> [Saved data entries]
.....
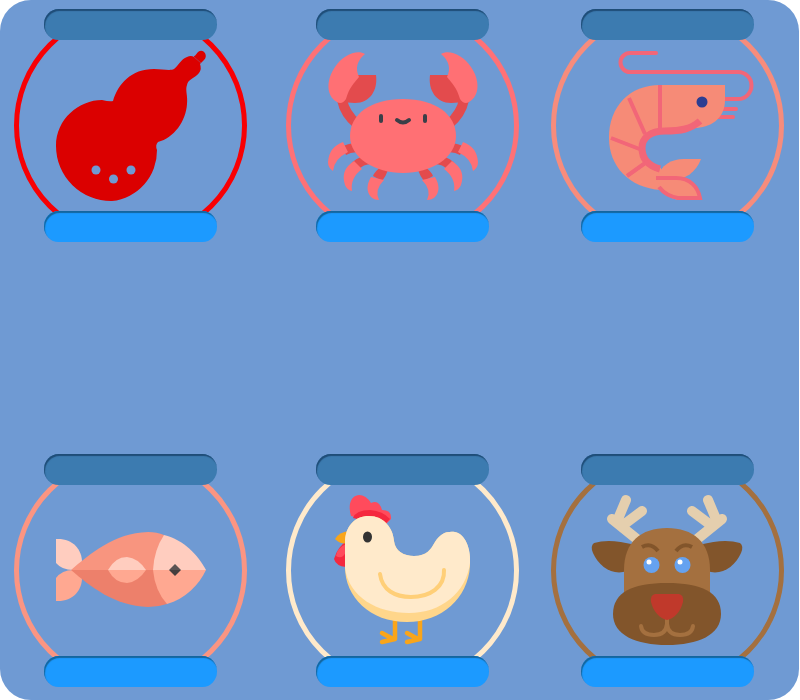
<!DOCTYPE html>
<html lang="en">
<head>
<meta charset="utf-8">
<title>Food jars</title>
<style>
:root{--panel:#6f9ad3;--lid:#3c7bb0;--lid-edge:#1f4d78;--base:#1c9aff;--base-edge:#14669f;
--gourd:#db0000;--crab:#ff7074;--crab-dark:#e34b4d;--shrimp:#f68b77;--shrimp-line:#f26678;
--ink:#3a3f48;--cream:#ffeacb;--cream-dark:#ffd68b;--yellow:#f9a51a;--brown:#a4703f;--brown-mid:#82552b}
*{box-sizing:border-box;margin:0}
html,body{width:800px;height:700px;overflow:hidden;background:#fff}
.board{position:relative;width:799px;height:700px;border-radius:31px;background:var(--panel);overflow:hidden;
display:grid;grid-template-columns:272px 265px 233px;grid-template-rows:445px 233px;padding:9px 0 0 14px}
.jar{position:relative;width:233px;height:233px}
.glass{position:absolute;inset:0;border:5px solid var(--tint);border-radius:50%}
.lid,.foot{position:absolute;left:30px;width:173px;height:31px;border-radius:15px / 16px}
.lid{top:0;background:var(--lid);box-shadow:inset 1px 2px 1px var(--lid-edge)}
.foot{bottom:0;background:var(--base);box-shadow:inset 1px 2px 1px var(--base-edge)}
.food{position:absolute;inset:0;width:233px;height:233px;display:block}
.gourd{--tint:#f80004}
.crab{--tint:#ff7176}
.shrimp{--tint:#f78c7c}
.fish{--tint:#fb9582}
.chicken{--tint:#ffeacb}
.reindeer{--tint:#a4703f}
</style>
</head>
<body>
<main class="board">
  <figure class="jar gourd">
    <div class="glass"></div><div class="lid"></div><div class="foot"></div>
    <svg class="food" viewBox="14 9 233 233" role="img" aria-label="Red gourd">
      <g fill="var(--gourd)">
        <path d="M113 101C118 84 131 69 154 69C163 69 170 71 174 69C178 66 181 59 187 57Q191 55 194 57L198 52Q202 49 205 53Q207 57 204 60L200 64Q202 69 199 73C195 78 188 79 187 85C185 90 188 96 187 104C186 121 174 138 158 142Q155 145 157 150A50.500 50.500 0 0 1 112 201A55 55 0 0 1 56 146C56 119 79 100 102 100Q110 102 113 101Z"/>
      </g>
      <path d="M193 64L198 58" stroke="var(--gourd)" stroke-width="8"/>
      <path d="M194 57L201 63" stroke="var(--panel)" stroke-width="1" opacity=".3"/>
      <g fill="var(--panel)"><circle cx="96" cy="170" r="4.500"/><circle cx="113.500" cy="179" r="4.500"/><circle cx="131" cy="170" r="4.500"/></g>
    </svg>
  </figure>

  <figure class="jar crab">
    <div class="glass"></div><div class="lid"></div><div class="foot"></div>
    <svg class="food" viewBox="286 9 233 233" role="img" aria-label="Smiling crab">
      <defs>
        <g id="crab-side">
          <path d="M342 100Q345 114 357 124" fill="none" stroke="var(--crab-dark)" stroke-width="10"/>
          <path d="M340 102C338 88 347 76 357 75H376C378 90 370 103 355 103Z" fill="var(--crab-dark)"/>
          <path d="M365 54C357 49 343 55 335 67C326 80 326 96 337 102Q342 105 346 99C349 88 354 83 359 77Q353 64 365 54Z" fill="var(--crab)"/>
          <path d="M358 144Q349 142 342 147L346 155Q353 151 361 153ZM365 156Q355 158 350 165L358 170Q363 164 372 164ZM381 167Q375 171 373 176L382 181Q386 176 388 170Z" fill="var(--crab-dark)"/>
          <path d="M343 142Q329 147 328 162Q328 168 333 171Q334 159 348 152ZM354 161Q340 170 345 185Q347 190 352 191Q350 178 362 169ZM371 177Q364 189 371 197Q374 200 379 200Q374 190 384 180Z" fill="var(--crab)"/>
        </g>
      </defs>
      <use href="#crab-side"/>
      <use href="#crab-side" transform="translate(806 0) scale(-1 1)"/>
      <path d="M403 99C435 99 456 114 456 136C456 158 431 173 403 173S350 158 350 136C350 114 371 99 403 99Z" fill="var(--crab)"/>
      <rect x="379" y="114" width="4" height="9" rx="2" fill="var(--ink)"/>
      <rect x="423" y="114" width="4" height="9" rx="2" fill="var(--ink)"/>
      <path d="M397 120Q403 125 409 120" fill="none" stroke="var(--ink)" stroke-width="4" stroke-linecap="round"/>
    </svg>
  </figure>

  <figure class="jar shrimp">
    <div class="glass"></div><div class="lid"></div><div class="foot"></div>
    <svg class="food" viewBox="551 9 233 233" role="img" aria-label="Shrimp">
      <g fill="none" stroke="var(--shrimp-line)" stroke-width="4" stroke-linecap="round">
        <path d="M656 53H630A9.500 9.500 0 0 0 630 72H738A13.500 13.500 0 0 1 738 99H718"/>
        <path d="M716 109H736M718 117H733"/>
      </g>
      <path d="M660 85H725V100C725 119 710 128 694 128H668C650 128 641 136 641 147C641 160 650 167 661 168V190C629 188 609 166 609 138C609 106 630 85 660 85Z" fill="var(--shrimp)"/>
      <path d="M700 121C691 129 681 131 665 131C650 131 642 138 642 148C642 159 649 166 660 169" fill="none" stroke="var(--shrimp-line)" stroke-width="7"/>
      <path d="M660 85V131M629 98L645 134M611 138L642 150M627 176L648 161" fill="none" stroke="var(--shrimp-line)" stroke-width="4"/>
      <path d="M657 178C661 165 671 159 684 159H701C696 172 686 180 670 180Z" fill="var(--shrimp)"/>
      <path d="M657 178H676C690 178 698 187 701 200H682C669 200 659 192 657 178Z" fill="var(--shrimp)"/>
      <path d="M656 178H676C690 178 698 187 700 198H678Q666 196 659 187" fill="none" stroke="var(--shrimp-line)" stroke-width="4"/>
      <circle cx="702" cy="102" r="5.500" fill="#2c3e92"/>
    </svg>
  </figure>

  <figure class="jar fish">
    <div class="glass"></div><div class="lid"></div><div class="foot"></div>
    <svg class="food" viewBox="14 454 233 233" role="img" aria-label="Pink fish">
      <path d="M56 539C72 538 82 549 82 562V570H73Q62 570 56 563Z" fill="#ffcdbf"/>
      <path d="M56 601C72 602 82 591 82 578V570H73Q62 570 56 578Z" fill="#ffa891"/>
      <path d="M71 570C90 554 114 533 148 532Q157 532 164 535L168 570Z" fill="#f8957f"/>
      <path d="M71 570C90 586 114 606 148 607Q158 607 167 604L168 570Z" fill="#ed806b"/>
      <path d="M164 535C184 540 198 555 206 570H153Q154 550 164 535Z" fill="#ffcdbf"/>
      <path d="M167 604C185 599 199 585 206 570H153Q155 591 167 604Z" fill="#ffa891"/>
      <path d="M108 570Q115 557 127 557Q138 558 146 570Z" fill="#ffcdbf"/>
      <path d="M108 570Q115 583 127 583Q138 582 146 570Z" fill="#ffa891"/>
      <path d="M175 564L181 570H169Z" fill="#5a5454"/>
      <path d="M169 570H181L175 576Z" fill="#453e3e"/>
    </svg>
  </figure>

  <figure class="jar chicken">
    <div class="glass"></div><div class="lid"></div><div class="foot"></div>
    <svg class="food" viewBox="286 454 233 233" role="img" aria-label="Chicken">
      <defs>
        <g id="chicken-foot" fill="none" stroke="var(--yellow)" stroke-width="4.500" stroke-linecap="round" stroke-linejoin="round">
          <path d="M395 618V639L382 642M393 639L382 633"/>
        </g>
      </defs>
      <use href="#chicken-foot"/><use href="#chicken-foot" x="25"/>
      <path d="M351 516C348 506 350 496 359 495Q366 495 371 503Q379 499 382 510Q392 510 391 519L385 525Z" fill="#ff4b5c"/>
      <path d="M353 518Q356 510 370 510Q383 511 390 519L384 525Z" fill="#f5283e"/>
      <path d="M347 541Q338 546 334 559Q336 566 346 567Z" fill="#f5283e"/>
      <path d="M346 544Q337 548 336 556Q342 560 346 552Z" fill="#ff4b5c"/>
      <path d="M349 531Q339 532 335 539Q341 545 349 543Z" fill="var(--yellow)"/>
      <path d="M345 543C345 526 355 516 369 516C384 516 393 528 394 541C395 551 404 556 414 556C427 556 431 549 435 542C440 534 446 531 455 532C465 534 471 548 470 566C468 598 442 622 407 622C370 622 345 597 345 567Z" fill="var(--cream-dark)"/>
      <path d="M345 543C345 526 355 516 369 516C384 516 393 528 394 541C395 551 404 556 414 556C427 556 431 549 435 542C440 534 446 531 455 532C465 534 471 548 470 563C466 593 441 613 409 613C377 613 349 597 345 568Z" fill="var(--cream)"/>
      <path d="M380 574C382 590 395 597 411 597C430 597 445 587 444 570" fill="none" stroke="#ffcf78" stroke-width="4" stroke-linecap="round"/>
      <ellipse cx="367.500" cy="537" rx="4.500" ry="5.500" fill="#333"/>
    </svg>
  </figure>

  <figure class="jar reindeer">
    <div class="glass"></div><div class="lid"></div><div class="foot"></div>
    <svg class="food" viewBox="551 454 233 233" role="img" aria-label="Reindeer head">
      <defs>
        <g id="deer-side">
          <path d="M638 540L612 519M622 526L642 511M618 519L626 500" fill="none" stroke="#e5cfae" stroke-width="10" stroke-linecap="round" stroke-linejoin="round"/>
          <path d="M634 545Q610 538 594 543Q590 546 593 553C599 567 613 576 627 571Z" fill="var(--brown-mid)"/>
        </g>
        <g id="deer-brow"><path d="M642 547Q651 542 658 551" fill="none" stroke="#82552b" stroke-width="4"/></g>
      </defs>
      <use href="#deer-side"/>
      <use href="#deer-side" transform="translate(1334 0) scale(-1 1)"/>
      <path d="M624 598V570C624 542 641 528 667 528S710 542 710 570V598Z" fill="var(--brown)"/>
      <use href="#deer-brow"/>
      <use href="#deer-brow" transform="translate(1334 0) scale(-1 1)"/>
      <path d="M667 583C701 583 721 592 721 614C721 635 698 645 667 645S613 635 613 614C613 592 633 583 667 583Z" fill="var(--brown-mid)"/>
      <g fill="#65a2f0"><circle cx="651.500" cy="565" r="8"/><circle cx="682.500" cy="565" r="8"/></g>
      <g fill="#fff"><circle cx="649" cy="562" r="2.500"/><circle cx="680" cy="562" r="2.500"/></g>
      <path d="M667 617V624Q666 635 654 635Q642 635 641 626M667 624Q668 635 680 635Q692 635 693 626" fill="none" stroke="var(--brown)" stroke-width="4" stroke-linecap="round"/>
      <path d="M655 594H679Q684 595 683 602C681 611 674 619 667 620C660 619 653 611 651 602Q650 595 655 594Z" fill="#c0392b"/>
    </svg>
  </figure>
</main>
</body>
</html>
.....
> [The problem] Copy every line from the records above that contains the string "brown".

> [Response]
--ink:#3a3f48;--cream:#ffeacb;--cream-dark:#ffd68b;--yellow:#f9a51a;--brown:#a4703f;--brown-mid:#82552b}
          <path d="M634 545Q610 538 594 543Q590 546 593 553C599 567 613 576 627 571Z" fill="var(--brown-mid)"/>
      <path d="M624 598V570C624 542 641 528 667 528S710 542 710 570V598Z" fill="var(--brown)"/>
      <path d="M667 583C701 583 721 592 721 614C721 635 698 645 667 645S613 635 613 614C613 592 633 583 667 583Z" fill="var(--brown-mid)"/>
      <path d="M667 617V624Q666 635 654 635Q642 635 641 626M667 624Q668 635 680 635Q692 635 693 626" fill="none" stroke="var(--brown)" stroke-width="4" stroke-linecap="round"/>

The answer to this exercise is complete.